> [ASSIGNMENT]:
A bare number is required: the count of lines in the material below that hold the word "none".

> [DATA SHOWN]:
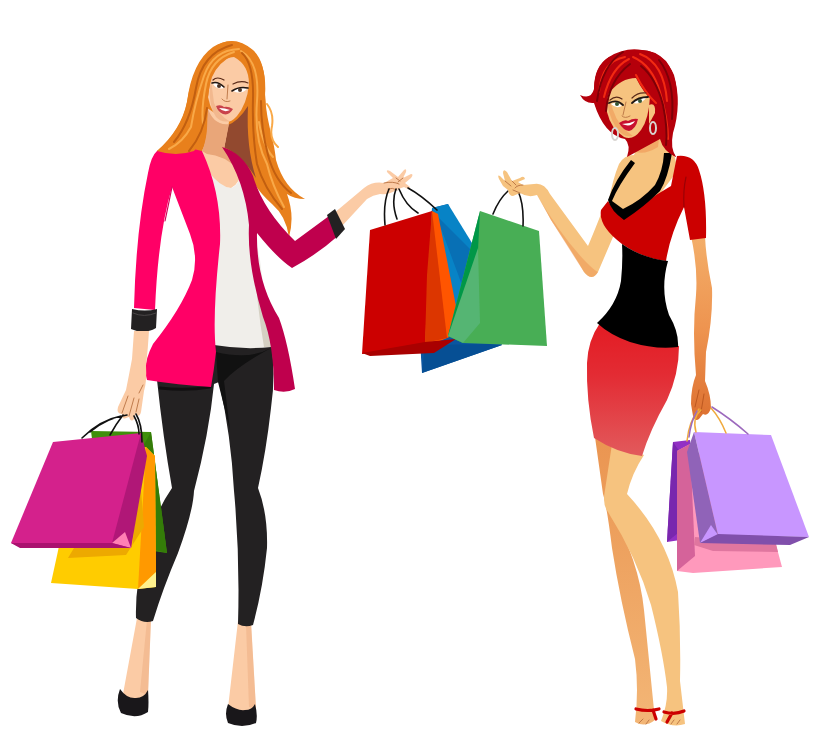
<!DOCTYPE html>
<html lang="en">
<head>
<meta charset="utf-8">
<title>Two women with shopping bags</title>
<style>
:root{
  --skin-light:#fbcba5; --skin-light-shade:#e9a679;
  --skin-tan:#f6c37f; --skin-tan-shade:#ee9150;
  --hair-ginger:#e8801c; --hair-ginger-dark:#c25f10; --hair-ginger-glow:#f9a948;
  --hair-red:#b5000b; --hair-red-dark:#7d0007; --hair-red-glow:#f22a12;
  --pink:#ff0066; --pink-dark:#bf004d;
  --ink:#232122; --black:#000; --white-top:#f0eeea; --top-shade:#d5d0c3;
  --red:#cc0000; --lip:#c8102e; --outline:#5a2a18;
}
html,body{margin:0;background:#fff}
body{width:820px;height:745px;overflow:hidden}
svg{display:block}
.skin-light{fill:var(--skin-light)} .skin-light-shade{fill:var(--skin-light-shade)}
.skin-tan{fill:var(--skin-tan)} .skin-tan-shade{fill:var(--skin-tan-shade)}
.ginger{fill:var(--hair-ginger)} .auburn{fill:var(--hair-red)}
.pink{fill:var(--pink)} .pink-dark{fill:var(--pink-dark)}
.ink{fill:var(--ink)} .black{fill:var(--black)} .red{fill:var(--red)}
.line{fill:none;stroke-linecap:round;stroke-linejoin:round}
.handle{stroke:#111;stroke-width:1.6}
.strand{stroke-width:2}
.glow{stroke:var(--hair-ginger-glow)} .low{stroke:var(--hair-ginger-dark)}
.flame{stroke:var(--hair-red-glow)} .ember{stroke:var(--hair-red-dark)}
.feature{stroke:var(--outline);stroke-width:1.2}
.crease{stroke:#b97343;stroke-width:.9}
</style>
</head>
<body>
<svg width="820" height="745" viewBox="0 0 820 745" role="img" aria-label="Two fashionable women holding colourful shopping bags">
<defs>
  <linearGradient id="skirt-fade" x1="0" y1="0" x2="0" y2="1"><stop offset="0" stop-color="#e31b23"/><stop offset=".4" stop-color="#e32c34"/><stop offset="1" stop-color="#e25a5c"/></linearGradient>
  <linearGradient id="tan-arm" x1="0" y1="0" x2="0" y2="1"><stop offset="0" stop-color="#f3ae69"/><stop offset=".5" stop-color="#ee9450"/><stop offset="1" stop-color="#dd7030"/></linearGradient>
  <linearGradient id="tan-leg" x1="0" y1="0" x2="0" y2="1"><stop offset="0" stop-color="#ea9450"/><stop offset="1" stop-color="#f3b676"/></linearGradient>
</defs>

<g id="ginger-woman">
  <g id="ginger-back-hair">
    <path class="ginger" d="M213 48Q233 33 253 50Q266 62 265 93C266 123 274 137 276 160Q284 188 305 199Q294 199 287 194Q295 216 289 237Q286 216 272 204Q252 187 243 160L205 150Q179 161 157 151Q181 130 187 102Q193 64 213 48Z"/>
    <path d="M248 106Q238 122 226 126L223 147Q240 153 256 178Q246 147 248 106Z" fill="#92492f"/>
  </g>
  <g id="ginger-legs">
    <path class="skin-light" d="M137 618L123 694Q135 707 148 694L151 618ZM238 621L228 708Q242 716 256 708L251 621Z"/>
    <path class="skin-light-shade" d="M147 620L140 692L148 695L151 620ZM246 624L249 707L256 709L251 624Z" opacity=".4"/>
    <path class="ink" d="M157 380L213 340H271Q276 374 271 408Q266 452 258 488Q268 514 267 548Q263 588 253 625Q245 628 238 624Q240 556 234 491Q231 435 219 382L214 384Q209 434 194 491Q193 512 178 553Q163 588 153 621Q144 624 136 618Q135 585 145 550Q154 514 172 488Q163 437 157 380Z"/>
    <path d="M216 352Q250 360 271 348Q238 366 224 381L230 430L218 382Z" fill="#111"/>
    <path class="line" d="M160 388Q187 391 210 387" stroke="#100f10" stroke-width="3"/>
    <path d="M120 689Q127 699 136 698Q144 698 148 690Q149 703 148 712Q136 720 121 713Q115 702 120 689ZM228 704Q237 711 245 710Q252 710 255 704Q258 715 256 723Q242 729 228 723Q224 714 228 704Z" fill="#19171a"/>
  </g>
  <g id="white-top">
    <path d="M207 162Q220 188 231 188Q240 185 242 168L260 260L271 347Q244 350 214 345L216 250Z" fill="var(--white-top)"/>
    <path d="M253 219Q254 290 264 347L271 347L268 310L258 270Z" fill="var(--top-shade)"/>
  </g>
  <g id="ginger-neck">
    <path class="skin-light" d="M207 108Q210 136 202 151L208 171Q220 187 231 188Q240 184 242 169L224 149L229 122Z"/>
    <path class="skin-light-shade" d="M207 106Q213 126 229 124L224 149Q235 158 239 170Q224 155 207 154L202 151Q209 135 207 106Z"/>
  </g>
  <g id="ginger-far-arm">
    <path class="skin-light" d="M333 214L364 188Q373 181 384 183L393 178L387 172Q386 169 390 171L398 177L404 170Q407 168 406 172L403 178L411 174Q414 174 411 178L405 183L410 187Q409 190 404 187L396 190Q390 195 380 194Q373 195 367 199L342 226Z"/>
    <path class="line crease" d="M384 183Q393 181 399 184M396 178L400 181M397 190Q392 187 388 189M403 178L398 182"/>
    <path class="pink-dark" d="M222 147Q243 153 253 176Q263 210 295 241L329 216L339 235Q318 254 292 268Q277 258 257 233Q256 281 279 318Q288 342 295 389Q285 394 274 390Q274 345 263 317Q247 264 249 225Q245 181 222 147Z"/>
    <path class="ink" d="M327 215L335 209L345 229L336 239Z"/>
  </g>
  <g id="pink-jacket">
    <path class="pink" d="M157 151Q176 144 202 151Q222 194 220 244Q212 317 216 352Q214 370 211 387Q178 385 147 380Q142 365 153 344Q181 309 192 280Q199 257 190 234L172 187Q158 234 155 310L134 308Q136 230 148 173Q151 156 157 151Z"/>
    <path class="line" d="M172 187Q169 202 165 221" stroke="#d4005a" stroke-width="1.2"/>
    <path class="ink" d="M132 309Q145 312 157 309L156 328Q144 335 131 329Z"/>
    <path class="line" d="M133 313Q144 318 156 313" stroke="#4a4647" stroke-width="1"/>
  </g>
  <g id="ginger-near-hand">
    <path class="skin-light" d="M134 331L149 331Q148 348 146 366Q147 381 144 391L141 412Q139 419 136 413L134 419Q131 423 129 417L126 418Q122 420 122 414Q116 414 118 407L126 390Q129 375 132 359Z"/>
    <path class="line crease" d="M128 396L122 413M134 398L129 416M139 399L136 412M143 385L139 393"/>
  </g>
  <g id="ginger-head">
    <path class="skin-light" d="M211 76Q217 58 234 57Q249 65 249 84Q247 104 237 116Q229 125 221 121Q211 113 208 97Z"/>
    <path class="skin-light-shade" d="M211 80Q207 102 216 117Q222 123 229 121Q219 115 214 103Z" opacity=".5"/>
    <path class="ginger" d="M235 55Q219 61 212 77Q207 93 208 108Q207 137 194 151Q176 157 157 151Q182 130 187 102Q192 62 213 47Q234 34 253 51Q267 65 265 95Q266 122 271 141L252 147Q249 121 250 89Q251 63 235 55Z"/>
    <path class="line strand glow" d="M239 49Q213 50 204 76T191 127Q183 142 169 149M234 52Q211 59 206 84T203 124M241 51Q260 62 257 101T267 164Q272 185 284 207M259 122Q263 146 273 157M267 104Q274 113 272 126Q269 139 278 147"/>
    <path class="line strand low" d="M232 45Q202 53 196 88T174 142M242 53Q254 64 253 99T257 164Q264 188 282 209M207 108Q204 133 189 151M261 101Q261 129 268 155Q275 181 291 193"/>
    <path class="line feature" d="M213 80Q217 76 224 80M233 84Q241 80 248 83"/>
    <path d="M213 84Q218 81 224 88Q217 90 213 84ZM233 91Q240 86 247 89Q241 95 233 91Z" fill="#fff"/>
    <path class="line" d="M212 83Q218 81 224 87M232 91Q239 86 248 88" stroke="#211713" stroke-width="1.6"/>
    <circle cx="219" cy="86" r="2" fill="#4c3426"/><circle cx="240" cy="90" r="2" fill="#4c3426"/>
    <path class="line crease" d="M228 85L227 99M222 99Q225 103 230 101"/>
    <path d="M216 106Q221 104 224 107Q228 106 233 109Q229 116 223 114Q218 112 216 106Z" fill="#c9434b"/>
    <path d="M219 108Q225 108 230 110Q224 113 219 108Z" fill="#fff"/>
  </g>
</g>

<g id="left-hand-bags">
  <g id="green-bag"><path d="M91 431L151 432L167 553L105 544Z" fill="#3f8f0b"/><path d="M151 432L167 553L155 550L142 448Z" fill="#347c08"/></g>
  <g id="yellow-bag"><path d="M78 459L146 447L155 456L156 587L138 589L51 583Z" fill="#fc0"/><path d="M146 447L155 456L156 572L138 589Z" fill="#f90"/><path d="M156 572L156 587L138 589Z" fill="#fff18d"/><path d="M77 543L132 547L140 478L144 527L126 555L68 558Z" fill="#eda900"/></g>
  <g id="magenta-bag"><path d="M53 442L141 433L131 548L20 547L11 543Z" fill="#d4218c"/><path d="M141 433L147 456L131 548L112 543Z" fill="#b01777"/><path d="M125 532L131 548L112 543Z" fill="#ff7fb4"/><path d="M11 543L112 543L131 548L20 548Z" fill="#aa126f"/></g>
  <path class="line handle" d="M82 438Q100 420 121 416M90 432Q106 418 127 415M110 435Q116 424 123 415M136 414Q142 424 142 442M134 416Q139 425 139 434"/>
</g>

<g id="centre-bags">
  <g id="blue-bag"><path d="M432 208L448 204L502 345L422 373L420 340Z" fill="#0a55a0"/><path d="M432 208L448 204L480 256L455 315Z" fill="#0783c6"/><path d="M436 215L470 249L462 285Z" fill="#0870b5"/><path d="M425 345L488 344L502 345L422 373Z" fill="#064f94"/></g>
  <g id="red-bag"><path d="M370 230L432 211L425 350L362 354Z" fill="#c00"/><path d="M432 211L438 214L461 332L440 341L425 343Z" fill="#f50"/><path d="M432 211L427 275L425 343L447 338Z" fill="#dc3600"/><path d="M362 353L425 342L456 339L434 353L370 356Z" fill="#a90000"/></g>
  <g id="emerald-bag"><path d="M480 211L539 231L547 346L463 343L448 336Z" fill="#48ae55"/><path d="M480 211L476 290L463 343L448 336Z" fill="#009747"/><path d="M478 248L480 323L463 343L448 336Z" fill="#55b573"/></g>
  <path class="line handle" d="M385 225Q383 202 389 189M397 219Q391 202 396 189M418 213Q406 206 399 189M437 210Q421 195 408 188M493 214Q499 199 508 191M523 226Q524 204 518 191"/>
</g>

<g id="redhead-woman">
  <g id="redhead-legs">
    <path d="M594 430L632 448Q611 480 609 506Q639 560 644 610L655 720Q645 728 635 722Q639 690 635 659Q620 600 612 548Q607 507 603 494Z" fill="url(#tan-leg)"/>
    <path class="skin-tan" d="M612 444L644 455Q632 473 627 494Q668 538 678 592Q681 637 680 681L685 724Q673 728 661 721Q668 704 667 687Q663 653 651 605Q637 558 608 512Q602 505 605 490Z"/>
    <path class="line red-straps" d="M636 709Q648 712 659 709M653 710L656 719M664 712Q675 715 684 711M672 713L667 722" stroke="#c00" stroke-width="3.2"/>
    <path class="line crease" d="M639 723L643 719M646 724L649 720M671 724L674 720M677 724L680 720"/>
  </g>
  <path id="skirt" d="M600 323L679 346Q679 374 667 400Q650 430 642 456Q617 453 594 438Q586 399 587 363Q588 340 600 323Z" fill="url(#skirt-fade)"/>
  <g id="redhead-raised-arm">
    <path class="skin-tan" d="M601 214Q594 232 588 246L550 194Q544 182 534 184L523 185L518 182L525 179Q524 175 520 178L512 181L507 172Q503 168 503 173L505 181L500 176Q497 174 499 179L503 186L508 190Q509 196 513 196L520 193Q528 198 537 195Q543 205 551 220Q573 253 584 272Q592 282 598 272L616 230Z"/>
    <path class="skin-tan-shade" d="M537 195Q561 236 586 262Q595 271 598 272Q592 282 584 272Q571 252 551 220Z" opacity=".5"/>
    <path class="line crease" d="M505 181L511 186M512 181L516 185M520 193L513 190M523 185Q517 185 515 188"/>
  </g>
  <g id="redhead-near-arm">
    <path d="M691 236L705 236Q706 259 712 288Q713 318 706 352L705 381Q711 395 711 408Q708 417 703 414L699 419Q695 422 693 416L691 404Q691 387 696 375Q692 332 696 295Q698 268 691 236Z" fill="url(#tan-arm)"/>
    <path class="line" d="M699 390L695 407M704 394L701 412" stroke="#bd5820" stroke-width="1"/>
  </g>
  <g id="redhead-torso">
    <path class="skin-tan" d="M637 124Q640 145 634 155Q624 155 619 164Q613 178 608 204L628 222L657 198L678 170L674 154Q662 151 662 137L664 116Z"/>
    <path class="skin-tan-shade" d="M637 133Q649 139 661 122L658 147Q645 155 636 152Z" opacity=".55"/>
    <path class="red" d="M608 201Q614 213 625 214Q642 207 656 195L671 186L677 156Q694 154 699 170Q707 194 706 238L690 240L684 207Q670 235 666 261Q642 258 622 244Q598 226 601 210Z"/>
    <path class="line" d="M684 207Q683 190 686 177" stroke="#9b0005" stroke-width="1.2"/>
    <path class="black" d="M631 160L635 163Q618 186 612 201L623 209Q642 200 655 185Q663 171 664 153L672 153Q668 178 660 191Q644 207 624 220Q611 211 608 200Q615 180 631 160Z"/>
    <path class="black" d="M622 244Q642 258 668 261Q660 289 669 315Q679 332 678 347Q656 350 630 342Q610 335 597 323Q617 305 621 281Q623 261 622 244Z"/>
  </g>
  <g id="redhead-head">
    <path class="auburn" d="M609 57Q625 47 642 50Q664 52 674 75Q682 104 673 133Q670 148 676 157Q663 151 660 139L627 157Q631 145 625 139Q604 135 594 103Q585 104 580 95Q591 100 594 89Q594 66 609 57Z"/>
    <path class="skin-tan" d="M607 91Q610 80 627 74Q645 78 650 96Q649 119 641 130Q633 141 624 137Q611 129 607 112Z"/>
    <path class="skin-tan-shade" d="M607 92Q606 113 617 129Q624 138 633 136Q618 126 613 110Z" opacity=".5"/>
    <path class="skin-tan" d="M649 105Q656 102 655 113L649 124Z"/>
    <path class="auburn" d="M624 53Q650 44 666 61Q679 79 677 107L671 136Q668 147 676 157Q661 149 663 129Q662 113 653 101Q644 94 636 78Q621 78 609 93Q604 106 607 121Q594 112 594 95Q593 67 609 57Z"/>
    <path class="line strand flame" d="M625 57Q602 61 599 92M629 59Q611 68 604 97M633 57Q652 65 660 92T668 139M640 54Q664 63 667 101M636 75Q645 93 656 103"/>
    <path class="line strand ember" d="M623 52Q602 65 597 101M630 64Q609 80 606 111M641 66Q656 78 663 105Q668 129 666 145M659 60Q675 80 672 119"/>
    <path class="line feature" d="M610 100Q616 95 622 99M632 98Q638 92 646 93"/>
    <path d="M611 104Q617 100 622 106Q616 109 611 104ZM633 103Q639 97 646 98Q641 105 633 103Z" fill="#fff"/>
    <path class="line" d="M609 103Q617 99 623 105M632 103Q638 97 648 97" stroke="#211713" stroke-width="1.8"/>
    <circle cx="617" cy="104" r="2" fill="#345534"/><circle cx="640" cy="101" r="2" fill="#345534"/>
    <path class="line crease" d="M626 102L623 115M622 116Q625 119 630 116"/>
    <path d="M619 123Q625 119 628 121Q633 118 638 119Q636 129 629 131Q623 130 619 123Z" fill="var(--lip)"/>
    <path d="M622 124Q629 124 635 121Q631 128 622 124Z" fill="#fff"/>
    <g id="hoop-earrings" fill="none" stroke="#d8d4d0" stroke-width="2"><ellipse cx="615" cy="134" rx="3" ry="6"/><ellipse cx="653" cy="128" rx="3" ry="6"/></g>
  </g>
</g>

<g id="right-hand-bags">
  <g id="violet-bag"><path d="M673 442L690 440L700 537L667 542Z" fill="#9230c4"/><path d="M673 442L682 455L678 533L667 542Z" fill="#7927ae"/></g>
  <g id="rose-bag"><path d="M677 451L690 444L772 530L782 567L693 573L677 571Z" fill="#ff99bc"/><path d="M677 451L690 444L695 556L677 571Z" fill="#d5639a"/><path d="M695 537L776 544L778 552L713 551L694 545Z" fill="#e0769f"/></g>
  <g id="lavender-bag"><path d="M694 432L771 435L809 537L718 535Z" fill="#c896ff"/><path d="M694 432L687 452L700 543L718 535Z" fill="#9063b8"/><path d="M711 525L718 535L700 543Z" fill="#c896ff"/><path d="M718 534L809 537L790 545L700 543Z" fill="#804fab"/></g>
  <path class="line" d="M687 441Q689 421 699 409M696 432Q692 418 701 410M726 433Q720 418 711 408" stroke="#f0a93c" stroke-width="1.5"/>
  <path class="line" d="M689 437Q691 421 697 411M748 434Q731 419 712 407" stroke="#9c69bd" stroke-width="1.5"/>
</g>
</svg>
</body>
</html>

> [COMPLETED TASK]:
2